I arrived at Shawangunk Grasslands National Wildlife Refuge just after sunrise this morning. I was happy – a steady snow was falling, it was cold but not uncomfortably so, and I was the only one there. I walked the trails for a little while; I heard coyotes off in the distance. As the sun started to rise, I noticed a few of the Northern Harriers had started to fly, so I headed into the “Bobolink” blind and waited. But, the snow seemed to keep the harriers from flying like they have been recently, and it was songbirds that stole the show for me. I had several American Tree Sparrows just off to my right; every once in a while one would perch up on a bush. A Savannah Sparrow flew in front of the blind, perched briefly and then disappeared into the grasses. A trio of Northern Flickers spent some time in the tree directly in front of the blind, before flying south and finding another tree out in the middle of the grasslands. Then I heard a call I was hoping to hear all morning – Eastern Meadowlarks! A group of nine had landed in the ‘flicker tree’ and were gently calling.
I then walked the trails for a while, covering a good portion of the north end of the refuge. The snow eventually stopped and the refuge had a different feel, much brighter and warmer. The harriers remained relatively sparse on my walk although I did see a distant “Gray Ghost” flying over near Galeville Park. An Eastern Bluebird perched in a tree right alongside the trail. Four Black Vultures circled directly overhead. When I arrived back near the parking area, I ran into one of my favorite people: Ralph Tabor. We caught up for a while and enjoyed the birds at the feeder station. A Brown Creeper made its way up a tree just to the right of the feeders; I’m pretty sure it’s the first one I’ve ever had in Ulster County. Ralph then spotted a Short-eared Owl in the distance, being harassed by some American Crows. As I walked back towards my car, the crows flushed a second Shorty and I was able to get some photos before both owls settled down again.
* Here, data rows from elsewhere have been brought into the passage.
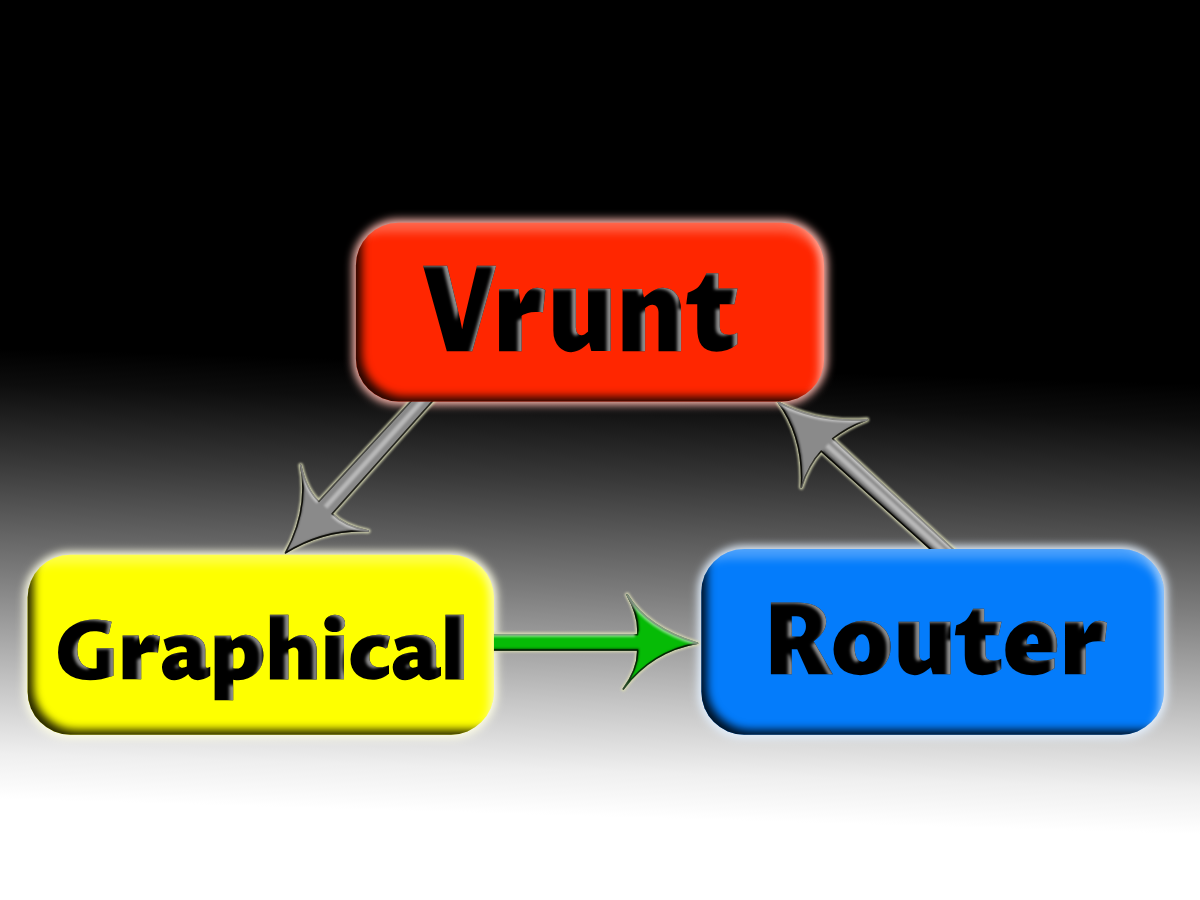
<!DOCTYPE html>
<html lang="en">
<head>
<meta charset="utf-8">
<title>Vrunt Graphical Router</title>
<link rel="stylesheet" href="https://fonts.googleapis.com/css2?family=Proza+Libre:wght@800&display=swap">
<style>
  :root {
    --ink: #000;
    --red: #ff2600;
    --yellow: #feff00;
    --blue: #047cfb;
    --green: #06bb06;
    --green-edge: #033f03;
    --steel: #8a8a8a;
    --steel-edge: #1c1c14;
    --steel-shine: #c4c4c4;
    --edge-light: #d9dab4;
    --glow-red: #ffb9b0;
    --glow-yellow: #ffffe6;
    --glow-blue: #e4f1ff;
    --label-shine: #8a8a8a;
  }
  html, body { margin: 0; padding: 0; background: var(--ink); }
  body { width: 1200px; height: 900px; overflow: hidden; }
  .diagram { display: block; width: 1200px; height: 900px; }
  .glow { stroke-width: 7; filter: url(#soft-glow); }
  .glow-red { fill: var(--glow-red); stroke: var(--glow-red); }
  .glow-yellow { fill: var(--glow-yellow); stroke: var(--glow-yellow); }
  .glow-blue { fill: var(--glow-blue); stroke: var(--glow-blue); }
  .box { filter: url(#box-bevel); }
  .box-red { fill: var(--red); }
  .box-yellow { fill: var(--yellow); }
  .box-blue { fill: var(--blue); }
  .label {
    font-family: "Proza Libre", "Lucida Grande", sans-serif;
    font-weight: 800;
    fill: var(--ink);
    stroke: var(--ink);
    stroke-width: 2.5;
    filter: url(#label-bevel);
  }
  .label-large { font-size: 121px; }
  .label-medium { font-size: 102px; }
  .label-small { font-size: 83px; }
  .label-shine { flood-color: var(--label-shine); }
  .arrow-halo { fill: none; stroke: var(--edge-light); stroke-width: 5; stroke-linejoin: round; opacity: .9; filter: url(#halo-blur); }
  .arrow-body { stroke-width: 1.6; stroke-linejoin: round; filter: url(#arrow-bevel); }
  .arrow-steel { fill: var(--steel); stroke: var(--steel-edge); }
  .arrow-green { fill: var(--green); stroke: var(--green-edge); }
  .shaft-shine { fill: none; stroke: var(--steel-shine); stroke-width: 5; opacity: .8; filter: url(#halo-blur); }
</style>
</head>
<body>
<svg class="diagram" viewBox="0 0 1261 945.75" role="img" aria-label="Cycle diagram linking Vrunt, Graphical and Router">
  <defs>
    <linearGradient id="backdrop" gradientUnits="userSpaceOnUse" x1="637" y1="385" x2="623" y2="858">
      <stop offset="0" stop-color="#000"/>
      <stop offset=".08" stop-color="#0d0d0d"/>
      <stop offset=".25" stop-color="#383838"/>
      <stop offset=".5" stop-color="#7c7c7c"/>
      <stop offset=".75" stop-color="#c6c6c6"/>
      <stop offset=".9" stop-color="#efefef"/>
      <stop offset="1" stop-color="#fff"/>
    </linearGradient>

    <filter id="soft-glow" x="-10%" y="-20%" width="120%" height="140%">
      <feGaussianBlur stdDeviation="4.5"/>
    </filter>
    <filter id="halo-blur" x="-20%" y="-20%" width="140%" height="140%">
      <feGaussianBlur stdDeviation="1"/>
    </filter>

    <filter id="box-bevel" x="-8%" y="-20%" width="116%" height="140%" color-interpolation-filters="sRGB">
      <feMorphology in="SourceAlpha" operator="dilate" radius="8"/>
      <feGaussianBlur stdDeviation="4.5" result="soft"/>
      <feOffset in="soft" dx="15" dy="-14" result="shade-mask"/>
      <feFlood flood-color="#000" flood-opacity=".85"/>
      <feComposite in2="SourceAlpha" operator="in"/>
      <feComposite in2="shade-mask" operator="out" result="shade"/>
      <feOffset in="soft" dx="-8" dy="19" result="shine-mask"/>
      <feFlood flood-color="#fff" flood-opacity=".26"/>
      <feComposite in2="SourceAlpha" operator="in"/>
      <feComposite in2="shine-mask" operator="out" result="shine"/>
      <feOffset in="soft" dx="-14" dy="3" result="rim-mask"/>
      <feFlood flood-color="#fff" flood-opacity=".5"/>
      <feComposite in2="SourceAlpha" operator="in"/>
      <feComposite in2="rim-mask" operator="out" result="rim"/>
      <feMerge>
        <feMergeNode in="SourceGraphic"/>
        <feMergeNode in="rim"/>
        <feMergeNode in="shine"/>
        <feMergeNode in="shade"/>
      </feMerge>
    </filter>

    <filter id="label-bevel" x="-5%" y="-15%" width="110%" height="130%" color-interpolation-filters="sRGB">
      <feMorphology in="SourceAlpha" operator="dilate" radius="2"/>
      <feGaussianBlur stdDeviation="1.7" result="soft"/>
      <feOffset in="soft" dx="-6" dy="3.5" result="shine-mask"/>
      <feFlood class="label-shine"/>
      <feComposite in2="SourceAlpha" operator="in"/>
      <feComposite in2="shine-mask" operator="out" result="shine"/>
      <feMerge>
        <feMergeNode in="SourceGraphic"/>
        <feMergeNode in="shine"/>
      </feMerge>
    </filter>

    <filter id="arrow-bevel" x="-10%" y="-10%" width="120%" height="120%" color-interpolation-filters="sRGB">
      <feGaussianBlur in="SourceAlpha" stdDeviation="1.3" result="soft"/>
      <feOffset in="soft" dx="2" dy="-2" result="shade-mask"/>
      <feFlood flood-color="#000" flood-opacity=".65"/>
      <feComposite in2="SourceAlpha" operator="in"/>
      <feComposite in2="shade-mask" operator="out" result="shade"/>
      <feOffset in="soft" dx="-2.5" dy="3" result="shine-mask"/>
      <feFlood flood-color="#fff" flood-opacity=".5"/>
      <feComposite in2="SourceAlpha" operator="in"/>
      <feComposite in2="shine-mask" operator="out" result="shine"/>
      <feMerge>
        <feMergeNode in="SourceGraphic"/>
        <feMergeNode in="shade"/>
        <feMergeNode in="shine"/>
      </feMerge>
    </filter>

    <rect id="top-box" x="374" y="234" width="492" height="188" rx="45"/>
    <rect id="left-box" x="29" y="583" width="490" height="189" rx="45"/>
    <rect id="right-box" x="737" y="577" width="486" height="195" rx="45"/>

    <path id="arrow-down-left" d="M450 402 L335 527 Q322 515 316 489 Q325 535 300 581 Q340 556 387 558 Q362 553 349 540 L472 402 Z"/>
    <path id="arrow-up-left" d="M1000 597 L863 474 Q850 488 842 512 Q845 460 818 423 Q860 445 911 441 Q890 449 875 461 L1023 597 Z"/>
    <path id="arrow-right" d="M500 667 L670 667 Q672 648 659 625 Q680 660 733 676 Q685 684 655 724 Q671 702 670 683 L500 683 Z"/>
  </defs>

  <rect width="1261" height="946" fill="url(#backdrop)"/>

  <g id="box-glows">
    <use href="#top-box" class="glow glow-red"/>
    <use href="#left-box" class="glow glow-yellow"/>
    <use href="#right-box" class="glow glow-blue"/>
  </g>

  <g id="arrows">
    <use href="#arrow-down-left" class="arrow-halo"/>
    <use href="#arrow-down-left" class="arrow-body arrow-steel"/>
    <path class="shaft-shine" d="M461 402 L342 533"/>
    <use href="#arrow-up-left" class="arrow-halo"/>
    <use href="#arrow-up-left" class="arrow-body arrow-steel"/>
    <path class="shaft-shine" d="M1011 597 L869 468"/>
    <use href="#arrow-right" class="arrow-halo"/>
    <use href="#arrow-right" class="arrow-body arrow-green"/>
  </g>

  <g id="boxes">
    <use href="#top-box" class="box box-red"/>
    <use href="#left-box" class="box box-yellow"/>
    <use href="#right-box" class="box box-blue"/>
  </g>

  <g id="labels">
    <text class="label label-large" x="444" y="368" textLength="334" lengthAdjust="spacingAndGlyphs">Vrunt</text>
    <text class="label label-small" x="58" y="712" textLength="434" lengthAdjust="spacingAndGlyphs">Graphical</text>
    <text class="label label-medium" x="803" y="707" textLength="362" lengthAdjust="spacingAndGlyphs">Router</text>
  </g>
</svg>
</body>
</html>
It was great morning of birding; it far exceeded my expectations when I headed out this morning.